Now, I am not making a venting whining post about the Sabathian experience. The Brewers did, as the good doctor would say, buy the ticket and take the ride. The Yankees had the money and the inclination, and while the schadenfreudist in me will enjoy any initial struggle, I do not hate the player.
In fact, if there was bad blood, why would the lone buyer for Mike Cameron be those selfsame Yankees? It couldn't happen. At least, until today. Today comes with bad blood. The bad blood from when you realize that the person you are dealing with is simply irrational. Like the time you tried to engage a youtube commenter in debate. Only on a grander scale.
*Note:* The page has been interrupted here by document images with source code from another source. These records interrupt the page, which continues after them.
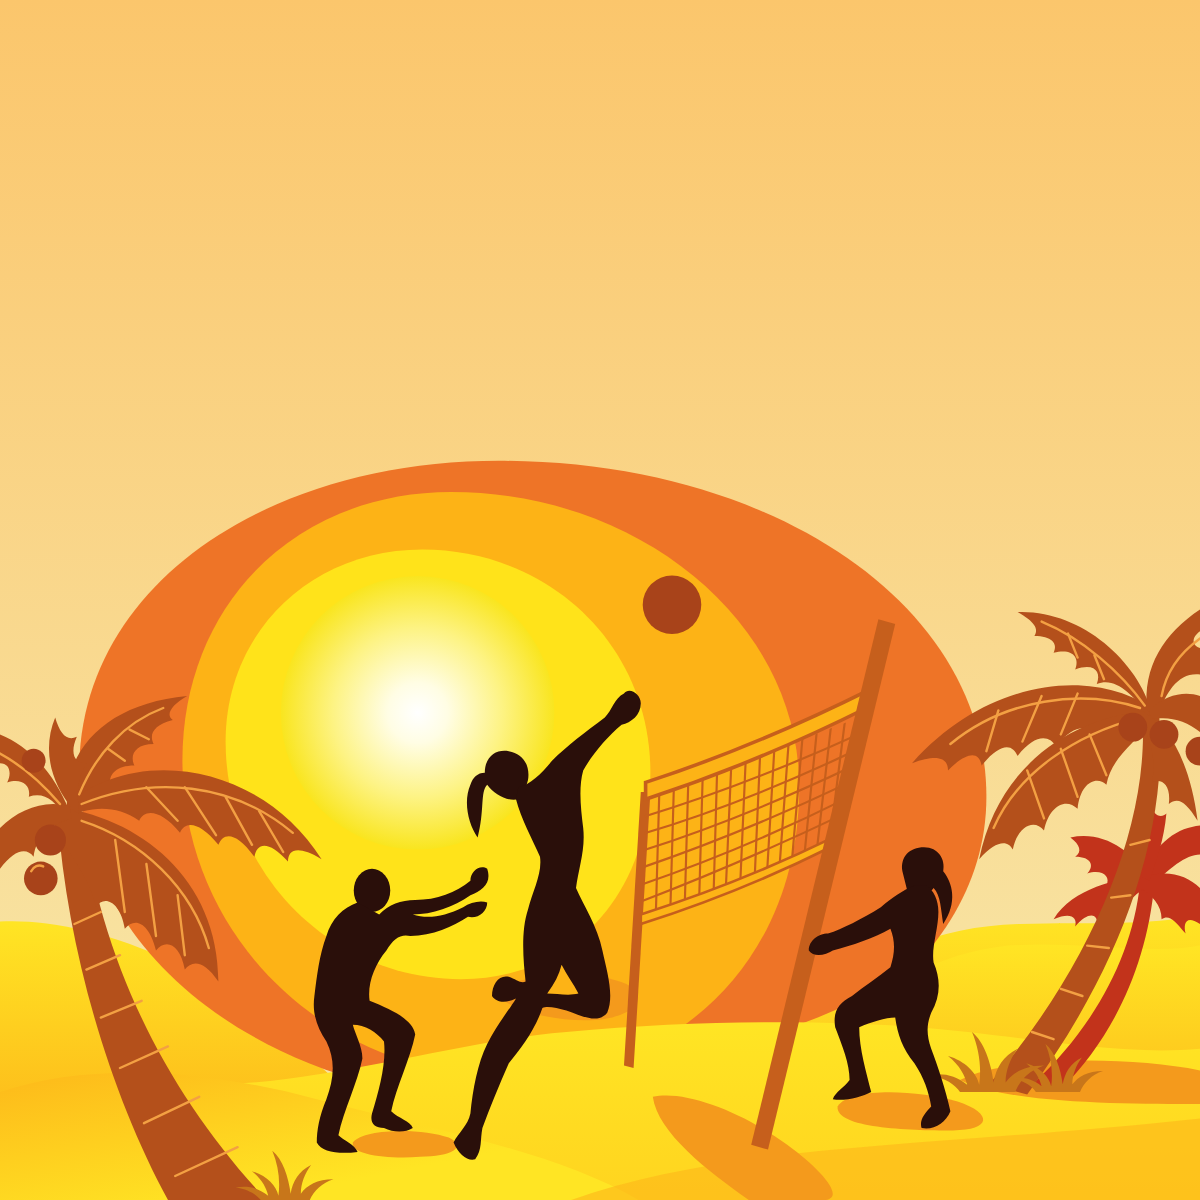
<!DOCTYPE html>
<html lang="en">
<head>
<meta charset="utf-8">
<title>Beach volleyball at sunset</title>
<style>
  :root {
    --sky-top: #fbc66c;
    --sky-low: #f8e2a0;
    --sun-outer: #ee7427;
    --sun-middle: #fdb316;
    --sun-inner: #ffe31a;
    --sand-light: #ffe524;
    --sand-mid: #ffd41f;
    --sand-deep: #fdb91a;
    --shadow: #f49a1c;
    --wood: #c65f1c;
    --palm: #b4501b;
    --palm-vein: #f3a043;
    --palm-red: #c2331b;
    --coconut: #a8431a;
    --grass: #c8761a;
    --figure: #2a0f0a;
  }
  html, body { margin: 0; padding: 0; overflow: hidden; }
  .poster { position: relative; width: 1200px; height: 1200px; overflow: hidden; background: var(--sky-top); }
  .poster svg { display: block; width: 1200px; height: 1200px; }
  .figure { fill: var(--figure); }
  .shadow { fill: var(--shadow); }
  .palm { fill: var(--palm); }
  .palm-red { fill: var(--palm-red); }
  .coconut { fill: var(--coconut); }
  .grass { fill: var(--grass); }
  .vein { fill: none; stroke: var(--palm-vein); stroke-width: 1; stroke-linecap: round; }
  .mesh { fill: none; stroke: var(--wood); stroke-width: .9; }
</style>
</head>
<body>
<main class="poster">
<svg viewBox="0 0 500 500" role="img" aria-label="Three silhouetted players at a beach volleyball net before a huge setting sun, framed by palm trees">
  <defs>
    <linearGradient id="sky" x1="0" y1="0" x2="0" y2="1">
      <stop offset="0" stop-color="var(--sky-top)"/>
      <stop offset=".8" stop-color="var(--sky-low)"/>
    </linearGradient>
    <radialGradient id="glow">
      <stop offset="0" stop-color="#fff"/>
      <stop offset=".22" stop-color="#fffde4"/>
      <stop offset=".62" stop-color="#fdf383"/>
      <stop offset="1" stop-color="#f9e51f"/>
    </radialGradient>
    <linearGradient id="far-sand" x1="0" y1="0" x2="0" y2="1">
      <stop offset="0" stop-color="var(--sand-light)"/>
      <stop offset=".75" stop-color="var(--sand-deep)"/>
    </linearGradient>
    <linearGradient id="near-sand" x1="0" y1="0" x2="0" y2="1">
      <stop offset="0" stop-color="var(--sand-light)"/>
      <stop offset="1" stop-color="var(--sand-mid)"/>
    </linearGradient>
    <linearGradient id="left-sand" x1="0" y1="0" x2="1" y2="1">
      <stop offset="0" stop-color="var(--sand-deep)"/>
      <stop offset=".7" stop-color="var(--sand-light)"/>
    </linearGradient>
    <clipPath id="net-area"><path d="M269 333 L358 299 L345 351 L267 383Z"/></clipPath>
    <path id="tuft" d="M0 12 C-1 7-6 2-13 0 C-8 4-6 8-5 12 C-10 8-15 7-21 8 C-14 9-10 12-8 15 L15 15 C17 10 21 6 27 4 C19 4 14 7 11 11 C11 6 13 1 16-3 C10 0 7 5 6 11 C5 3 2-6-3-10 C0-3 1 5 0 12Z"/>
  </defs>

  <rect id="sky-fill" width="500" height="500" fill="url(#sky)"/>

  <g id="far-dunes" fill="url(#far-sand)">
    <path d="M0 384 C20 383 42 388 66 398 C90 408 120 430 150 460 L150 500 L0 500Z"/>
    <path d="M330 428 C360 398 390 386 425 385 C455 384 478 386 500 381 L500 500 L320 500Z"/>
  </g>

  <g id="sun">
    <path fill="var(--sun-outer)" d="M33 321 C33 244 111 192 208 192 C322 192 411 252 411 332 C411 405 328 460 222 460 C112 460 33 398 33 321Z"/>
    <path fill="var(--sun-middle)" d="M76 317 C76 251 124 205 188 205 C266 205 333 259 333 328 C333 399 283 449 213 449 C136 449 76 390 76 317Z"/>
    <path fill="var(--sun-inner)" d="M94 309 C94 263 130 229 176 229 C228 229 271 268 271 322 C271 373 238 408 192 408 C138 408 94 364 94 309Z"/>
    <circle cx="174" cy="297" r="57" fill="url(#glow)"/>
  </g>

  <g id="near-dunes">
    <path fill="url(#far-sand)" d="M330 428 C370 414 385 398 420 394 C450 392 480 398 500 394 L500 500 L320 500Z"/>
    <path fill="url(#near-sand)" d="M84 452 C135 452 188 434 236 430 C290 425 340 425 383 428 C430 432 465 440 500 437 L500 500 L84 500Z"/>
    <path fill="url(#left-sand)" d="M0 455 C38 442 88 446 132 458 C182 471 232 480 266 500 L0 500Z"/>
    <path fill="var(--sand-deep)" opacity=".65" d="M238 500 C306 476 390 478 500 466 L500 500Z"/>
  </g>

  <g id="shadows" class="shadow">
    <path d="M272 457 C285 454 309 463 328 477 C343 488 352 499 344 500 L312 500 C295 488 274 472 272 457Z"/>
    <path d="M349 461 C354 453 382 454 399 459 C414 464 413 471 397 471 C378 471 348 470 349 461Z"/>
    <path d="M147 476 C152 470 176 470 187 474 C195 478 188 482 175 482 C161 483 146 481 147 476Z"/>
    <path d="M207 412 C224 404 250 405 261 410 C272 416 263 424 248 425 C230 426 207 420 207 412Z"/>
    <path d="M400 450 C420 440 470 440 500 446 L500 460 C470 460 420 460 400 450Z"/>
  </g>

  <circle id="ball" class="coconut" cx="280" cy="252" r="12.2"/>

  <g id="net">
    <path fill="var(--wood)" d="M267 330 L271 330 L264 445 L260 444Z"/>
    <g class="mesh" clip-path="url(#net-area)">
      <path d="M275 320 L273 390M281 320 L279 390M287 318 L285 388M293 316 L291 386M299 314 L297 384M305 312 L302 380M311 310 L308 378M317 308 L314 376M323 306 L319 374M329 304 L324 372M335 300 L329 370M341 298 L334 368M347 296 L339 366M353 293 L344 364"/>
      <path d="M266 341 Q312 327 362 304M266 348 Q310 335 360 311M266 355 Q310 341 358 318M266 362 Q310 347 356 325M266 369 Q310 354 354 332M266 376 Q308 360 352 339"/>
    </g>
    <path d="M269 326 Q315 311 363 287 L361 295 Q315 318 269 333Z" fill="var(--sun-middle)" stroke="var(--wood)" stroke-width="1.5"/>
    <path d="M267 381 Q308 368 347 349 L346 353 Q308 372 267 385Z" fill="var(--sun-middle)" stroke="var(--wood)" stroke-width="1.1"/>
    <path fill="var(--wood)" d="M366 258 L373 260 L320 479 L313 477Z"/>
  </g>

  <g id="red-palm" class="palm-red">
    <path d="M475 368 C472 398 456 428 430 452 L442 454 C464 432 478 402 481 368Z"/>
    <path d="M478 366 C472 354 459 346 446 349 C450 352 451 355 448 357 C455 357 456 361 453 364 C459 362 463 365 461 369 C467 365 473 367 478 370Z"/>
    <path d="M477 365 C466 366 447 370 439 383 C446 380 449 382 448 386 C454 379 458 381 457 386 C462 379 466 379 467 383 C469 376 474 371 480 369Z"/>
    <path d="M475 366 C482 350 491 345 500 344 L500 356 C494 356 487 362 479 370Z"/>
    <path d="M475 366 C485 362 494 364 500 370 L500 385 C494 381 493 385 494 389 C489 383 487 381 484 383 C484 377 480 373 475 370Z"/>
    <path d="M477 366 C469 359 469 342 480 335 C480 340 484 341 486 339 C485 350 482 358 479 367Z"/>
  </g>

  <g id="right-palm">
    <path class="palm" d="M476 298 C479 344 455 402 412 452 L428 456 C465 406 487 350 483 298Z"/>
    <path class="vein" d="M471 352 L479 350M463 374 L471 373M453 394 L462 395M442 412 L451 415M430 430 L439 433"/>
    <g class="palm">
      <path d="M480 297 C474 275 450 254 424 255 C431 259 433 262 431 265 C438 265 441 268 439 272 C447 270 450 274 448 279 C456 276 459 280 457 285 C465 282 471 289 480 299Z"/>
      <path d="M481 296 C457 278 412 282 380 318 C391 314 395 316 395 321 C403 313 408 313 409 319 C417 309 422 310 424 315 C431 306 437 306 440 311 C447 302 453 302 456 306 C464 298 472 296 481 299Z"/>
      <path d="M480 296 C448 298 416 318 408 358 C415 350 420 350 422 354 C424 344 431 341 435 346 C437 336 444 332 449 337 C450 326 457 323 461 327 C463 316 472 310 481 300Z"/>
      <path d="M478 296 C476 278 485 264 500 254 L500 263 C496 266 497 269 500 270 L500 281 C491 280 486 288 482 299Z"/>
      <path d="M479 296 C486 289 494 288 500 290 L500 305 C494 300 486 298 479 300Z"/>
      <path d="M477 297 C487 302 496 318 499 342 C494 334 491 332 487 335 C488 327 484 324 480 326 C482 316 479 307 475 300Z"/>
    </g>
    <g class="vein">
      <path d="M434 259 C451 266 467 280 477 294M396 310 C419 291 451 287 475 295M414 345 C424 322 448 306 475 299M484 290 C486 279 493 271 500 266"/>
      <path d="M445 264 L449 274M456 273 L460 283M416 296 L411 313M434 290 L426 309M449 289 L442 306M428 321 L435 341M442 312 L449 332M454 306 L461 323"/>
    </g>
    <circle class="coconut" cx="472" cy="303" r="6"/>
    <circle class="coconut" cx="485" cy="306" r="6"/>
    <circle class="coconut" cx="500" cy="313" r="6"/>
  </g>

  <g id="left-palm">
    <path class="palm" d="M24 340 C28 396 46 456 70 500 L111 500 C70 456 42 402 34 338Z"/>
    <path class="vein" d="M31 385 L42 380M36 404 L50 398M42 424 L59 417M50 445 L70 436M60 468 L83 457M73 490 L99 478"/>
    <g class="palm">
      <path d="M28 337 C26 312 45 293 78 290 C71 294 69 298 72 300 C64 302 62 306 64 310 C56 310 54 315 56 319 C47 319 45 324 46 328 C39 327 33 332 28 341Z"/>
      <path d="M26 337 C54 310 108 317 134 358 C124 352 120 354 120 359 C112 350 107 351 106 357 C98 346 93 347 91 352 C83 342 77 342 75 347 C67 337 60 337 58 342 C48 335 37 336 27 341Z"/>
      <path d="M22 336 C58 340 91 366 91 409 C85 400 80 400 77 404 C75 393 69 391 65 396 C62 384 56 382 52 387 C50 375 43 373 40 378 C37 364 29 358 22 342Z"/>
      <path d="M29 338 C22 321 12 311 0 306 L0 318 C4 318 5 322 3 326 C9 324 13 327 12 332 C18 330 23 333 27 341Z"/>
      <path d="M29 336 C19 333 8 337 0 345 L0 362 C6 354 11 353 14 357 C15 348 22 343 30 341Z"/>
      <path d="M31 338 C20 325 18 311 23 299 C25 306 28 309 32 307 C29 314 31 318 36 318 C32 325 32 331 33 339Z"/>
    </g>
    <g class="vein">
      <path d="M33 331 C40 314 52 301 68 295M34 335 C64 323 97 326 122 347M34 342 C59 350 80 370 87 395M0 314 C11 320 19 328 25 335"/>
      <path d="M45 312 L52 317M54 304 L62 308M61 328 L74 342M77 328 L90 348M94 332 L105 352M108 338 L118 355M48 350 L52 380M61 360 L65 390M74 373 L77 398"/>
    </g>
    <circle class="coconut" cx="21" cy="350" r="6.5"/>
    <circle class="coconut" cx="17" cy="366" r="7"/>
    <circle class="coconut" cx="14" cy="317" r="5"/>
    <path class="vein" d="M13 363 C14 361 16 360 18 361"/>
  </g>

  <g id="grass" class="grass">
    <use href="#tuft" x="408" y="440"/>
    <use href="#tuft" transform="translate(438 443) scale(.8)"/>
    <use href="#tuft" transform="translate(116 488) scale(.85)"/>
  </g>

  <g id="receiver-left" class="figure">
    <ellipse cx="155" cy="371" rx="7.6" ry="9"/>
    <path d="M149 376 C143 378 138 383 136 390 C133 398 132 407 131 415 C130 422 132 428 136 434 C140 442 139 450 136 458 C133 465 132 471 132 476 C134 480 141 481 149 480 C148 477 143 475 141 473 C143 463 149 451 151 441 C151 436 148 431 147 427 C152 427 157 430 160 434 C161 443 158 454 155 464 C154 468 156 470 160 470 C164 472 169 472 172 470 C171 467 166 466 163 463 C165 453 171 441 173 431 C172 425 164 421 154 417 C153 410 156 402 161 396 C164 391 167 389 171 390 C180 390 189 386 195 382 C199 383 203 380 203 376 C200 375 196 376 193 378 C185 382 178 383 172 381 C180 381 189 378 196 373 C201 371 205 368 203 362 C200 360 196 363 196 367 C190 372 182 375 173 375 C167 375 162 377 158 381Z"/>
  </g>

  <g id="spiker" class="figure">
    <path d="M202 322 C202 315 207 312 212 313 C218 314 221 319 220 325 C219 328 219 331 216 333 C211 334 206 331 203 327 C200 330 202 338 199 349 C195 343 193 334 196 327 C197 324 199 322 202 322Z"/>
    <path d="M216 328 C221 327 226 322 230 317 C236 311 244 305 252 299 C255 296 256 291 260 289 C262 286 267 289 267 293 C267 298 263 301 259 302 C253 307 247 314 243 321 C241 328 242 337 243 345 C244 354 241 362 240 370 C243 377 249 386 251 396 C253 405 256 415 253 422 C249 427 242 423 236 421 C232 420 228 419 226 420 C223 429 217 437 212 443 C208 452 204 462 201 470 C200 475 201 479 198 483 C195 484 191 481 189 476 C191 472 195 469 196 464 C197 454 199 443 203 435 C207 427 212 421 215 416 C211 418 207 418 205 415 C205 410 208 406 212 407 C215 408 217 410 219 409 C218 400 217 388 220 379 C222 371 226 364 225 357 C222 350 217 341 215 333Z"/>
    <path fill="var(--sun-middle)" d="M228 414 C231 410 233 406 234 402 C236 406 239 410 241 414 C237 415 232 414 228 414Z"/>
  </g>

  <g id="receiver-right" class="figure">
    <path d="M376 363 C375 357 379 353 385 353 C391 353 394 358 393 363 C397 368 399 376 393 385 C392 379 392 373 389 370 C387 373 382 374 378 371Z"/>
    <path d="M381 369 C376 371 372 374 367 378 C359 383 351 387 345 389 C341 389 337 392 337 396 C339 399 344 398 347 396 C355 394 364 391 371 387 C373 392 373 397 371 403 C366 407 360 411 355 415 C349 418 347 422 348 428 C351 436 354 443 354 450 C352 453 348 455 347 458 C352 459 359 457 363 455 C361 447 358 437 358 428 C363 426 369 424 373 424 C374 431 376 437 381 443 C385 449 387 455 388 461 C385 464 383 467 384 470 C389 471 394 468 396 463 C394 454 391 445 388 437 C386 431 386 427 388 422 C392 415 392 408 389 401 C388 395 391 387 391 380 C391 375 389 371 386 369Z"/>
  </g>
</svg>
</main>
</body>
</html>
You know the rumor. Mike Cameron for Melky Cabrera. Straight up? This is nothing but a joke right now. Melky was awful last season, and Mike Cameron is still the above average Mike Cameron in the days of old. So, the Brewers are asking for another prospect. Their dream? Something in a Phillip Hughes. The player Hank Steinbrenner is allowing to be added? Kei Igawa or some such nonsense.
(Note: I didn't actually know that was true when I wrote that last sentence, Hank Steinbrenner must have learned his negotiationary tactics from a bad fantasy football GM.)
Now, this is an area of compromise. Ian Kennedy seems a happy medium (as he at this point has had no Big League success). I am sure a Cameron for Cabrera and Kennedy can get done. But for one little thing.
The Yankees want salary relief.
The Yankees, who are currently after Derek Lowe, A.J. Burnett, Andy Pettite and Ben Sheets, are asking for salary relief on one player whose salary actually makes sense in this new economy. The logic behind this is easy. You make one crack about C.C.'s affinity for the sausage meats and you are done.
But in what sort of a world does Hank Steinbrenner think that a move like that is nothing short of bullshit? You cannot make a move that gives a pitcher the largest contract ever than cry poor? That sort of logic may work in the Halls of Congress, but it's nothing more than wasted breath here.
Fiscal responsibility only goes so far when you are trying for a rotation of four free agents and Joba. A flaky personality only works well when you're trying to bring a positive force into the world. You are not going to find a desperate GM here. Above average does not come cheap everywhere you go.
In closing, while Hank Steinbrenner may want to damn the man, if Doug Melvin stays strong, he can save the fiefdom.